Extreme dating contestant
According to Perl-Raver, producers and editors created narratives and clichés based on exaggerated actions or parts of their personality.
Adam is currently taking Journalism at St Thomas University in Fredericton NB (Canada).No dude ever crosses the bar because a girl looks funny or smart." on CW, which pits one unstable couple against all their obstacles en route to the altar – in one week's time.I also asked Perl-Raver if she would date on reality TV again."Oh, hell no," says Perl-Raver.It costs a great deal less to produce an hour of reality than an hour of primetime drama.My fear is that (reality TV) will become more participatory with the audience," she says.In her blog, she writes "A large part of me feels like they edited out some of the best stuff to make the storylines clichéd enough to entertain without illumination" – a perfect metaphor for her dark dating experience.In the episode, Sasha and contestants Jennifer and Megan all select the same man – athletic trainer Chris – to share a final date and reveal each other in the light.I wanted to make him stop," she says."Everybody had to be boiled down to the minutiae of what people best fit into," says Perl-Raver."They didn't talk about any of the nuances in their personality.""I had to ask myself, is that the person I really am or is that just how they're portraying me? Chris eventually hoped Jennifer, who was portrayed as a fit, athletic girl, would ‘join him on the balcony' – the contestants' way to signal a mutual match – but all three women chose to leave the house without meeting Chris. Sasha says none of the women were attracted to him, but the episode made it look like they had tough decisions to make and plenty of confrontation to deal with."It really bothered me that they made it seem like the girls were against each other,' says Perl-Raver.
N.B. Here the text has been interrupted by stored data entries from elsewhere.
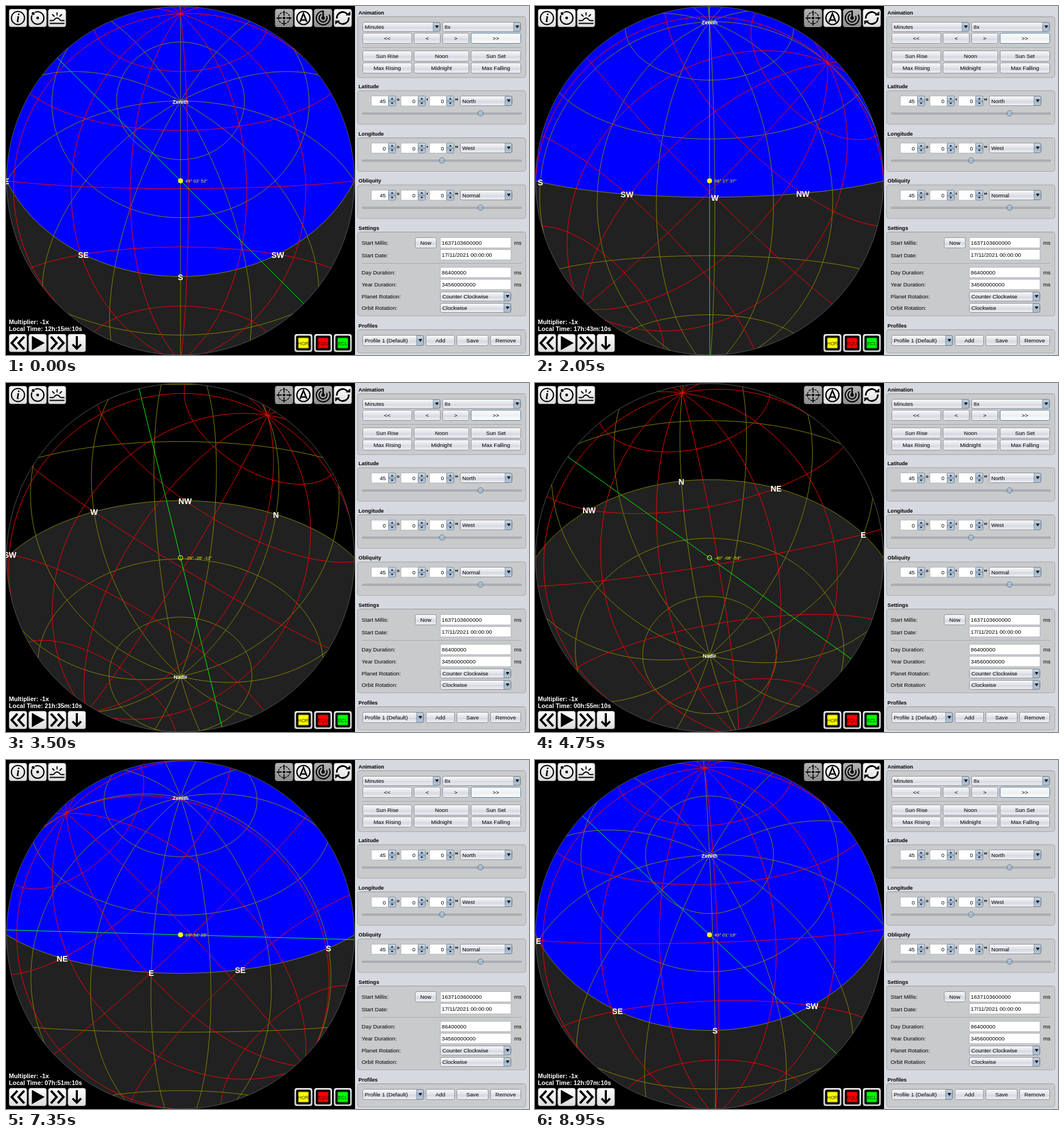
Animation, 917 px wide and 611 px high, one loop 9000 ms. Source, as an HTML page with a canvas:

```html
<!DOCTYPE html>
<html lang="en">
<head>
<meta charset="utf-8">
<title>Sky simulator</title>
<style>
  html, body { margin: 0; width: 917px; height: 611px; overflow: hidden; background: #000; }
  canvas, svg { position: absolute; left: 0; top: 0; }
  text { font-family: "Liberation Sans", Arial, sans-serif; white-space: pre; }
</style>
</head>
<body>
<canvas id="sky" width="612" height="611"></canvas>
<svg id="ui" width="917" height="611" viewBox="0 0 917 611">
  <defs>
    <linearGradient id="button" x2="0" y2="1">
      <stop offset="0" stop-color="#fafafc"/><stop offset=".5" stop-color="#dfe2e7"/>
      <stop offset=".55" stop-color="#d4d8df"/><stop offset="1" stop-color="#eff2f7"/>
    </linearGradient>
    <linearGradient id="focus" x2="0" y2="1">
      <stop offset="0" stop-color="#fff"/><stop offset=".55" stop-color="#eceff3"/><stop offset="1" stop-color="#fff"/>
    </linearGradient>
    <linearGradient id="blue" x2="0" y2="1">
      <stop offset="0" stop-color="#d0dbe6"/><stop offset=".5" stop-color="#9fb3c8"/><stop offset="1" stop-color="#b9cbdd"/>
    </linearGradient>
    <linearGradient id="light" x2="0" y2="1">
      <stop offset="0" stop-color="#fff"/><stop offset="1" stop-color="#dcdcdc"/>
    </linearGradient>
    <linearGradient id="grey" x2="0" y2="1">
      <stop offset="0" stop-color="#b4b4b4"/><stop offset="1" stop-color="#8e8e8e"/>
    </linearGradient>
  </defs>
</svg>
<script>
const svg = document.getElementById('ui');
let markup = '';
const add = s => { markup += s; };

// ---------- static interface ----------
const rect = (x, y, x2, y2, r, fill, stroke = 'none', extra = '') =>
  add(`<rect x="${x}" y="${y}" width="${x2 - x}" height="${y2 - y}" rx="${r}" fill="${fill}" stroke="${stroke}" ${extra}/>`);
const path = (d, fill = 'none', stroke = 'none', width = 1, extra = '') =>
  add(`<path d="${d}" fill="${fill}" stroke="${stroke}" stroke-width="${width}" ${extra}/>`);
const circle = (x, y, r, fill, stroke = 'none', width = 1, extra = '') =>
  add(`<circle cx="${x}" cy="${y}" r="${r}" fill="${fill}" stroke="${stroke}" stroke-width="${width}" ${extra}/>`);
const escapeText = s => s.replace(/&/g, '&amp;').replace(/</g, '&lt;');
const label = (x, y, s, anchor = 'start', size = 9.7, extra = '') =>
  add(`<text x="${x}" y="${y}" text-anchor="${anchor}" font-size="${size}" ${extra}>${escapeText(s)}</text>`);

const triangle = (x, y, w, h) => path(`M${x - w} ${y - h / 2}h${2 * w}l${-w} ${h}z`, '#111');

function button(x, x2, y, s, focused) {
  rect(x + .5, y + .5, x2 - .5, y + 18.5, 3, focused ? 'url(#focus)' : 'url(#button)', focused ? '#4f7da6' : '#8d9096');
  label((x + x2) / 2, y + 13.3, s, 'middle');
}

function combo(x, x2, y, s, h = 17) {
  rect(x + .5, y + .5, x2 - .5, y + h - .5, 3, 'url(#button)', '#8d9096');
  path(`M${x2 - 13} ${y + 1}h9q3 0 3 3v${h - 8}q0 3 -3 3h-9z`, 'url(#blue)', '#6f8296', .8);
  triangle(x2 - 6.5, y + h / 2, 3.2, 5);
  label(x + 4, y + h / 2 + 3.6, s);
}

function field(x, x2, y, s) {
  rect(x + .5, y + .5, x2 - .5, y + 18.5, 0, '#fff', '#b3b6bb');
  label(x + 3, y + 13.2, s);
}

function spinner(x, y, value, unit) {
  rect(x + .5, y - 8.5, x + 31, y + 9, 0, '#fff', '#b3b6bb');
  rect(x + 30.5, y - 8.5, x + 43.5, y + 9, 2, 'url(#blue)', '#7b8da0');
  path(`M${x + 31} ${y + .5}h12`, 'none', '#7b8da0');
  triangle(x + 37, y - 4, 2.2, -3.2);
  triangle(x + 37, y + 4.5, 2.2, 3.2);
  label(x + 26, y + 4.3, String(value), 'end');
  label(x + 45, y + 5, unit, 'start', 13, 'font-weight="bold"');
}

function group(title, y, y2) {
  label(618, y - 3.5, title, 'start', 9.2, 'font-weight="bold"');
  rect(616.5, y + .5, 911.5, y2 - .5, 4, '#c9cacc', '#a5a8ad');
  path(`M619 ${y + 1.5}H909`, 'none', '#b8babd');
}

const separator = y => path(`M624 ${y}H904`, 'none', '#a6a9ae');

function angleGroup(title, y, degrees, side, thumb) {
  group(title, y, y + 60);
  const row = y + 18.5;
  spinner(640, row, degrees, '°');
  spinner(692, row, 0, "'");
  spinner(742, row, 0, '"');
  combo(796, 888, row - 9, side, 18);
  rect(624.5, y + 39.5, 904, y + 42, 1, '#b4b8be', '#8f949b', 'stroke-width=".8"');
  circle(thumb, y + 40.5, 4.7, 'url(#blue)', '#5c6f84');
}

function panel() {
  rect(612, 0, 917, 611, 0, '#d6d9df');
  path('M612.5 0V611', 'none', '#e6e8ec');

  group('Animation', 18, 126);
  combo(625, 762, 28, 'Minutes');
  combo(765, 903, 28, '8x');
  button(625, 712, 47, '<<');
  button(715, 762, 47, '<');
  button(765, 812, 47, '>');
  button(815, 903, 47, '>>', true);
  separator(72.5);
  [['Sun Rise', 'Noon', 'Sun Set'], ['Max Rising', 'Midnight', 'Max Falling']].forEach((names, i) => {
    const y = 78 + 21 * i;
    button(625, 712, y, names[0]);
    button(715, 812, y, names[1]);
    button(815, 903, y, names[2]);
  });

  angleGroup('Latitude', 147.5, 45, 'North', 832);
  angleGroup('Longitude', 230, 0, 'West', 764.5);
  angleGroup('Obliquity', 312.5, 45, 'Normal', 832);

  group('Settings', 395, 543);
  const rows = { 'Start Millis:': 417.5, 'Start Date:': 439.5, 'Day Duration:': 469.8,
    'Year Duration:': 491.3, 'Planet Rotation:': 511.8, 'Orbit Rotation:': 531.5 };
  for (const name in rows) label(623.5, rows[name], name);
  button(717, 755, 405, 'Now');
  field(761, 886, 405, '1637103600000');
  field(761, 886, 426, '17/11/2021 00:00:00');
  separator(450.5);
  field(761, 886, 457, '86400000');
  field(761, 886, 478, '34560000000');
  [417.5, 469.8, 491.3].forEach(y => label(891, y, 'ms'));
  combo(761, 886, 500, 'Counter Clockwise');
  combo(761, 886, 520, 'Clockwise');

  group('Profiles', 566, 608);
  combo(625, 733, 576, 'Profile 1 (Default)', 19);
  button(736, 787, 576, 'Add');
  button(790, 846, 576, 'Save');
  button(849, 903, 576, 'Remove');
}

// Toolbar icons are drawn around the centre of each tile.
function tile(x, y, icon, fill = 'url(#light)') {
  add(`<g transform="translate(${x} ${y})">`);
  rect(-15.5, -15.5, 15.5, 15.5, 3.5, fill, '#8a8a8a');
  icon();
  add('</g>');
}

const ring = (r = 11, w = 2.4, extra = '') => circle(0, 0, r, 'none', '#000', w, extra);
const icons = {
  info() {
    ring(11.5, 2);
    add('<text y="6.5" text-anchor="middle" font-size="20" font-weight="bold" font-style="italic" style="font-family:\'Liberation Serif\',serif">i</text>');
  },
  orbit() {
    ring(11, 2.2);
    circle(0, 0, 2.4, '#000');
    circle(-7.8, -7.8, 3.2, '#000', '#f4f4f4', 1.2);
  },
  sunrise() {
    path('M0 -10v5.5M-8.5 -6.5l4 4M8.5 -6.5l-4 4', 'none', '#000', 2);
    path('M-13 4.5h5q3 0 4 -2.5q4 -4 8 0q1 2.5 4 2.5h5M-13 9.5h26', 'none', '#000', 2);
  },
  compass() {
    ring(10, 1.4, 'stroke-dasharray="4 1.5"');
    path('M0 -13V-4M0 4V13M-13 0H-4M4 0H13', 'none', '#000', 1.8);
    circle(0, 0, 2.3, '#000');
  },
  letter() {
    ring(11.5, 2.2);
    path('M-6 7L0 -8L6 7M-3.5 3.5H3.5', 'none', '#000', 2.5);
  },
  dial() {
    path('M0 -12A12 12 0 1 0 10.5 -6', 'none', '#000', 2.1);
    path('M-3 -6.5A7 7 0 1 0 6 -3.5', 'none', '#000', 2.1);
    path('M0 -13V0', 'none', '#000', 2.6);
    circle(0, 0, 3, '#000');
  },
  cycle() {
    path('M-10.5 1A10.5 10.5 0 0 1 8.5 -6M10.5 -1A10.5 10.5 0 0 1 -8.5 6', 'none', '#000', 3);
    path('M5 -4.5h8.2v-7zM-5 4.5h-8.2v7z', '#000');
  },
  back() { path('M-1 -11L-11 0L-1 11M11 -11L1 0L11 11', 'none', '#000', 4); },
  play() { path('M-10 -12.5L12.5 0L-10 12.5z', '#000'); },
  forward() { path('M-11 -11L-1 0L-11 11M1 -11L11 0L1 11', 'none', '#000', 4); },
  down() { path('M0 -12V9M-7.5 2.5L0 10L7.5 2.5', 'none', '#000', 3.6); },
};

function toolbars() {
  tile(21, 21, icons.info);
  tile(55.5, 21, icons.orbit);
  tile(89.5, 21, icons.sunrise);
  tile(487.5, 21, icons.compass, 'url(#grey)');
  tile(521.5, 21, icons.letter);
  tile(556, 21, icons.dial, 'url(#grey)');
  tile(590.5, 21, icons.cycle);
  ['back', 'play', 'forward', 'down'].forEach((name, i) => tile(21 + 34.4 * i, 590, icons[name]));
  [['HOR', '#ff0'], ['EQU', '#f00'], ['ECL', '#0f0']].forEach(([name, color], i) =>
    tile(521.5 + 34.5 * i, 590, () => {
      rect(-13, -13, 13, 13, 3, '#000');
      rect(-9.5, -9.5, 9.5, 9.5, 2, color, '#000', 'stroke-opacity=".5" stroke-width="2"');
      label(0, 3.6, name, 'middle', 8.6, 'fill-opacity=".75"');
    }));
  label(5, 557, 'Multiplier: -1x', 'start', 10.8, 'font-weight="bold" fill="#fff"');
  label(5, 568.8, '', 'start', 10.8, 'id="clock" font-weight="bold" fill="#fff"');
}

toolbars();
panel();
svg.insertAdjacentHTML('beforeend', markup);
const clock = document.getElementById('clock');

// ---------- sky ----------
const ctx = document.getElementById('sky').getContext('2d');
const { sin, cos, asin, atan2, PI } = Math;
const RAD = PI / 180, CENTER = 306, RADIUS = 305;
const EYE = 1.75; // distance of the viewpoint behind the sphere's centre, in sphere radii
const LATITUDE = 45 * RAD, OBLIQUITY = 45 * RAD;
const SUN_DEC = 4.0478 * RAD;
const SUN_LONGITUDE = asin(sin(SUN_DEC) / sin(OBLIQUITY));
const rightAscension = lon => atan2(cos(OBLIQUITY) * sin(lon), cos(lon));
const SUN_RA = rightAscension(SUN_LONGITUDE);
const FONT = '"Liberation Sans", Arial, sans-serif';
const pad = n => String(n).padStart(2, '0');
const dot = (a, b) => a[0] * b[0] + a[1] * b[1] + a[2] * b[2];

// Vectors are [south, west, zenith]; azimuth runs from south to west.
const horizontal = (az, alt) => [cos(alt) * cos(az), cos(alt) * sin(az), sin(alt)];
const equatorial = (hour, dec) => [
  sin(LATITUDE) * cos(dec) * cos(hour) - cos(LATITUDE) * sin(dec),
  cos(dec) * sin(hour),
  sin(LATITUDE) * sin(dec) + cos(LATITUDE) * cos(dec) * cos(hour)];

// Perspective view of the sphere centred on the sun, zenith upwards.
function makeProjection(sun) {
  const az = atan2(sun[1], sun[0]), alt = asin(sun[2]);
  const right = [-sin(az), cos(az), 0];
  const up = [-sin(alt) * cos(az), -sin(alt) * sin(az), cos(alt)];
  return p => {
    const depth = dot(p, sun);
    const k = RADIUS * EYE / (EYE + depth);
    return { x: CENTER + k * dot(p, right), y: CENTER - k * dot(p, up), depth };
  };
}

function curve(pointAt, from, to, project) {
  let drawing = false;
  for (let a = from; a <= to; a += 2) {
    const p = project(pointAt(a * RAD));
    if (p.depth < -.1) { drawing = false; continue; }
    if (drawing) ctx.lineTo(p.x, p.y); else ctx.moveTo(p.x, p.y);
    drawing = true;
  }
}

function grid(color, point, project) {
  ctx.beginPath();
  for (let lat = -60; lat <= 60; lat += 30) curve(a => point(a, lat * RAD), 0, 360, project);
  for (let lon = 0; lon < 360; lon += 30) curve(a => point(lon * RAD, a), -90, 90, project);
  ctx.strokeStyle = color;
  ctx.stroke();
}

function caption(s, p, size) {
  if (p.depth <= 0) return;
  ctx.font = `bold ${size}px ${FONT}`;
  ctx.fillText(s, p.x, p.y + 1 + size * .36);
}

function sexagesimal(angle) {
  const sign = angle < 0 ? '-' : '', seconds = Math.floor(Math.abs(angle) / RAD * 3600);
  return `${sign}${pad(Math.floor(seconds / 3600))}° ${sign}${pad(Math.floor(seconds / 60) % 60)}' ${sign}${pad(seconds % 60)}"`;
}

function drawSky(turn) {
  const hour = (360.343 * turn - 1e-4) * RAD;
  const sun = equatorial(hour, SUN_DEC);
  const project = makeProjection(sun);
  const altitude = asin(sun[2]), azimuth = atan2(sun[1], sun[0]);
  const daylight = Math.max(0, Math.min(1, 1 + altitude / (18 * RAD))) ** 2;

  ctx.fillStyle = '#000';
  ctx.fillRect(0, 0, 612, 611);
  ctx.save();
  ctx.beginPath();
  ctx.arc(CENTER, CENTER, RADIUS, 0, 2 * PI);
  ctx.clip();
  ctx.fillStyle = `rgb(0,0,${Math.round(255 * daylight)})`;
  ctx.fillRect(0, 0, 612, 611);

  ctx.beginPath();
  curve(a => horizontal(azimuth + a, 0), -90, 90, project);
  ctx.arc(CENTER, CENTER, RADIUS, 0, PI);
  ctx.fillStyle = '#212121';
  ctx.fill();

  ctx.lineWidth = 1;
  grid('#868600', horizontal, project);
  grid('#f00', (ra, dec) => equatorial(hour + SUN_RA - ra, dec), project);

  const lon = SUN_LONGITUDE + PI / 2;
  const end = project(equatorial(hour + SUN_RA - rightAscension(lon), asin(sin(OBLIQUITY) * sin(lon))));
  ctx.beginPath();
  ctx.moveTo(end.x, end.y);
  ctx.lineTo(2 * CENTER - end.x, 2 * CENTER - end.y);
  ctx.strokeStyle = '#0f0';
  ctx.stroke();
  ctx.restore();

  ctx.beginPath();
  ctx.arc(CENTER, CENTER, RADIUS, 0, 2 * PI);
  ctx.strokeStyle = '#555';
  ctx.stroke();

  ctx.fillStyle = '#fff';
  ctx.textAlign = 'center';
  ['S', 'SW', 'W', 'NW', 'N', 'NE', 'E', 'SE'].forEach((s, i) =>
    caption(s, project(horizontal(i * PI / 4, 0)), 14));
  caption('Zenith', project([0, 0, 1]), 9.3);
  caption('Nadir', project([0, 0, -1]), 9.3);

  ctx.beginPath();
  ctx.arc(CENTER, CENTER, 4, 0, 2 * PI);
  ctx.fillStyle = ctx.strokeStyle = '#ff0';
  if (altitude > 0) ctx.fill();
  ctx.stroke();
  ctx.textAlign = 'left';
  ctx.font = `8px ${FONT}`;
  ctx.fillText(sexagesimal(altitude), 314.5, 309);
}

const LOOP = 9000, TICK = 50, MINUTES_PER_TICK = 8;
let shownTick = -1;
function frame() {
  const tick = Math.floor(performance.now() % LOOP / TICK);
  if (tick !== shownTick) {
    shownTick = tick;
    drawSky(tick * TICK / LOOP);
    const minutes = (12 * 60 + 15 + tick * MINUTES_PER_TICK) % 1440;
    clock.textContent = `Local Time: ${pad(Math.floor(minutes / 60))}h:${pad(minutes % 60)}m:10s`;
  }
  requestAnimationFrame(frame);
}
frame();
</script>
</body>
</html>
```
We laughed so hard that the producers yelled at us for having too much fun."Perl-Raver also commented on how tried to manufacture emotional and physical conditions to heighten to the probability of dramatic moments and entertaining television."It's psychological warfare when you're doing a reality show," she adds.She's writing a book on dating and wanted to put herself in as many situations as possible, including reality TV, speed dating and more traditional ways of finding that special someone.She wasn't the only contestant with another agenda."Everyone had ulterior motives," says Perl-Raver.